I figured that a machine printing onto fabric is bound to be fairly accurate; I could rely on that to ensure that, at the very least, the right angles I draw will come out as true right angles on the fabric. Through ringing around I learned that while this turned out to be correct, there could be shrinkage of the material either lengthways, sideways, or both, due to the printing process.
There was a local digital fabric printing company who said their fabrics were treated beforehand to largely eliminate this shrinkage: Vapor Print. Just in case, I drew an extra line a couple of millimetres around each outline to enable me to use that line if the fabric had shrunk in that direction.
To have fabric digitally printed, you need to send the printing company one large image to be printed. The width of this image needed to be the width of the fabric of course, but it could be any length. The length of the image for my couch’s cushion covers was around 10 metres:
By the way, if you are wondering why the shade of green differs between the above two pictures, it's because I changed the shade after getting a trial print back from Vapor Print.
When the printed fabric arrived I measured the distances and was pleased to find that the only shrinkage present was a couple of millimetres per metre in one direction only. This was very workable.
My solution was to use tape to attach each piece together along each seam. I would then either remove the tape or leave it in there while I finished off the internal seam edges. This method worked out very well indeed - sewing seams which have already been taped up is a breeze.
Having cut out the shapes using printed lines, the edges were quite accurately straight, so just maintaining the position of the edge of the fabric relative to the needle was all I needed (with my amateur skills) to ensure the sewing lines were straight.

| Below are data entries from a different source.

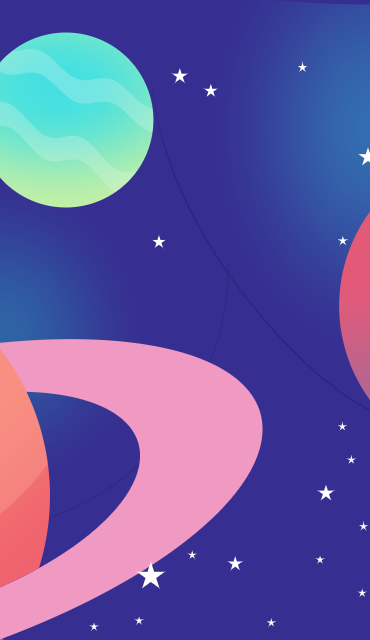
This background is drawn by a Shadertoy shader. Its source:

```glsl
// A night sky with three flat planets, one of them ringed, soft blue glows and stars.
// Shapes are signed distances in units of the canvas height, painted back to front;
// star groups follow a circle, a zigzag and an arch, computed in loops.

const float TAU = 6.28318;

// Antialiased coverage of a signed distance.
float cover(float d) {
    return clamp(0.5 - d * iResolution.y, 0.0, 1.0);
}

float disc(vec2 p, float radius) {
    return length(p) - radius;
}

// Approximate distance to a sheared ellipse with the given half extents.
float tiltedEllipse(vec2 p, vec2 extent, float tilt) {
    vec2 u = p / extent;
    vec2 slope = u - tilt * u.yx;
    float f = dot(u, slope) - (1.0 - tilt * tilt);
    return f / max(length(2.0 * slope / extent), 0.001);
}

// Five-pointed star, folded into half of one point.
float star(vec2 p, float radius) {
    float sector = TAU / 5.0;
    float a = abs(mod(atan(p.x, p.y) + 0.5 * sector, sector) - 0.5 * sector);
    vec2 q = length(p) * vec2(sin(a), cos(a));
    return dot(q - vec2(0.0, radius), vec2(0.951, 0.309));
}

float glow(vec2 p, vec2 extent) {
    return 1.0 - smoothstep(0.0, 1.0, length(p / extent));
}

vec3 sky(vec2 p) {
    vec3 color = vec3(0.213, 0.182, 0.569);
    float topEdge = cover(p.y - 0.993 - 0.3 * pow(0.578 - p.x, 2.0));
    color = mix(color, vec3(0.20, 0.43, 0.69), topEdge * glow(p - vec2(0.59, 0.80), vec2(0.28, 0.38)));
    color = mix(color, vec3(0.18, 0.39, 0.65), glow(p - vec2(0.0, 0.48), vec2(0.24, 0.26)));

    // Long faint curve: horizontal offset corrected by its slope.
    float t = clamp((0.922 - p.y) / 0.564, 0.0, 1.02);
    float curveX = 0.2344 + 0.319 * t * t + 0.026 * pow(t, 16.0);
    float slope = (0.638 * t + 0.416 * pow(t, 15.0)) / 0.564;
    float d = abs(p.x - curveX) / sqrt(1.0 + slope * slope) - 0.0009;
    float line = cover(d) * smoothstep(0.0, 0.35, t);

    // Fainter arc that meets it.
    float arc = abs(disc(p - vec2(-0.0625, 0.586), 0.4193)) - 0.0008;
    line = max(line, 0.65 * cover(arc) * step(p.y, 0.586));
    return mix(color, vec3(0.15, 0.12, 0.42), 0.7 * line);
}

vec3 greenPlanet(vec2 p) {
    float fade = smoothstep(0.02, 0.20, length((p - vec2(0.09, 0.865)) * vec2(0.65, 1.0)));
    vec3 color = mix(vec3(0.28, 0.88, 0.88), vec3(0.76, 0.94, 0.65), fade);
    float upper = 0.917 - 0.40 * p.x - 0.0104 * sin(55.5 * (p.x - 0.091));
    float lower = 0.8145 - 0.47 * p.x - 0.0117 * sin(55.5 * (p.x - 0.043));
    float wave = min(abs(p.y - upper), abs(p.y - lower)) * 0.9 - 0.0165;
    return mix(color, vec3(0.90, 0.96, 0.93), 0.27 * cover(wave));
}

vec3 orangePlanet(vec2 p) {
    vec3 color = mix(vec3(0.94, 0.39, 0.43), vec3(0.98, 0.53, 0.47), smoothstep(0.08, 0.40, p.y - p.x));
    float shine = 0.197 + 0.75 * p.x + 4.0 * p.x * p.x - p.y;
    return mix(color, vec3(0.97, 0.60, 0.56), 0.45 * cover(shine));
}

float scatteredStars(vec2 p) {
    float mask = 0.0;
    // Widening circle of stars in the upper sky.
    for (int n = 0; n < 5; n++) {
        float i = float(n);
        float angle = 4.01 + 1.17 * i - 0.40 * max(0.0, -sin(TAU * i / 4.0));
        vec2 center = vec2(0.4076, 0.7656) + (0.121 + 0.0234 * i) * vec2(cos(angle), -sin(angle));
        float size = 0.0108 + 0.0046 * cos(0.5 * TAU * i) * sin(TAU * i / 8.0);
        mask = max(mask, cover(star(p - center, size)));
    }
    // Zigzag down the right side.
    for (int n = 0; n < 6; n++) {
        float i = float(n);
        vec2 center = vec2(0.535 + 0.035 * sin(2.73 * i), 0.3333 - 0.052 * i);
        float size = 0.0066 + 0.0066 * exp(-4.0 * (i - 2.0) * (i - 2.0));
        mask = max(mask, cover(star(p - center, size)));
    }
    // Arch along the bottom.
    for (int n = 0; n < 5; n++) {
        float i = float(n);
        float rise = exp(-1.3 * (i - 2.45) * (i - 2.45));
        vec2 center = vec2(0.147 + 0.069 * i + 0.02 * rise, 0.0205 + 0.146 * rise);
        float size = 0.0066 + 0.0052 * exp(-4.0 * (i - 3.0) * (i - 3.0));
        mask = max(mask, cover(star(p - center, size)));
    }
    // Two accents: one large, one high up.
    mask = max(mask, cover(star(p - vec2(0.2357, 0.0995), 0.023)));
    return max(mask, cover(star(p - vec2(0.281, 0.881), 0.0125)));
}

void mainImage(out vec4 fragColor, in vec2 fragCoord) {
    vec2 p = fragCoord / iResolution.y;
    vec3 color = sky(p);

    color = mix(color, greenPlanet(p), cover(disc(p - vec2(0.103, 0.8125), 0.1367)));
    vec3 rose = mix(vec3(0.70, 0.40, 0.57), vec3(0.89, 0.35, 0.47), smoothstep(0.36, 0.57, p.y));
    color = mix(color, rose, cover(disc(p - vec2(0.7786, 0.5221), 0.2487)));

    // The ring passes behind the orange planet above and in front of it below.
    float outer = tiltedEllipse(p - vec2(-0.1914, 0.1875), vec2(0.6016, 0.2826), 0.502);
    float inner = tiltedEllipse(p - vec2(-0.1419, 0.2005), vec2(0.3607, 0.1875), 0.466);
    float ring = cover(max(outer, -inner));
    float planet = cover(disc(p - vec2(-0.2995, 0.2253), 0.3776));
    color = mix(color, vec3(0.94, 0.60, 0.76), ring);
    color = mix(color, orangePlanet(p), planet * (1.0 - ring * step(p.y, 0.2253)));

    color = mix(color, vec3(1.0), scatteredStars(p));
    fragColor = vec4(color, 1.0);
}
```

The only other skill I needed for this upholstery was the ability to sew zips. I found a great YouTube video that showed a good way to do it: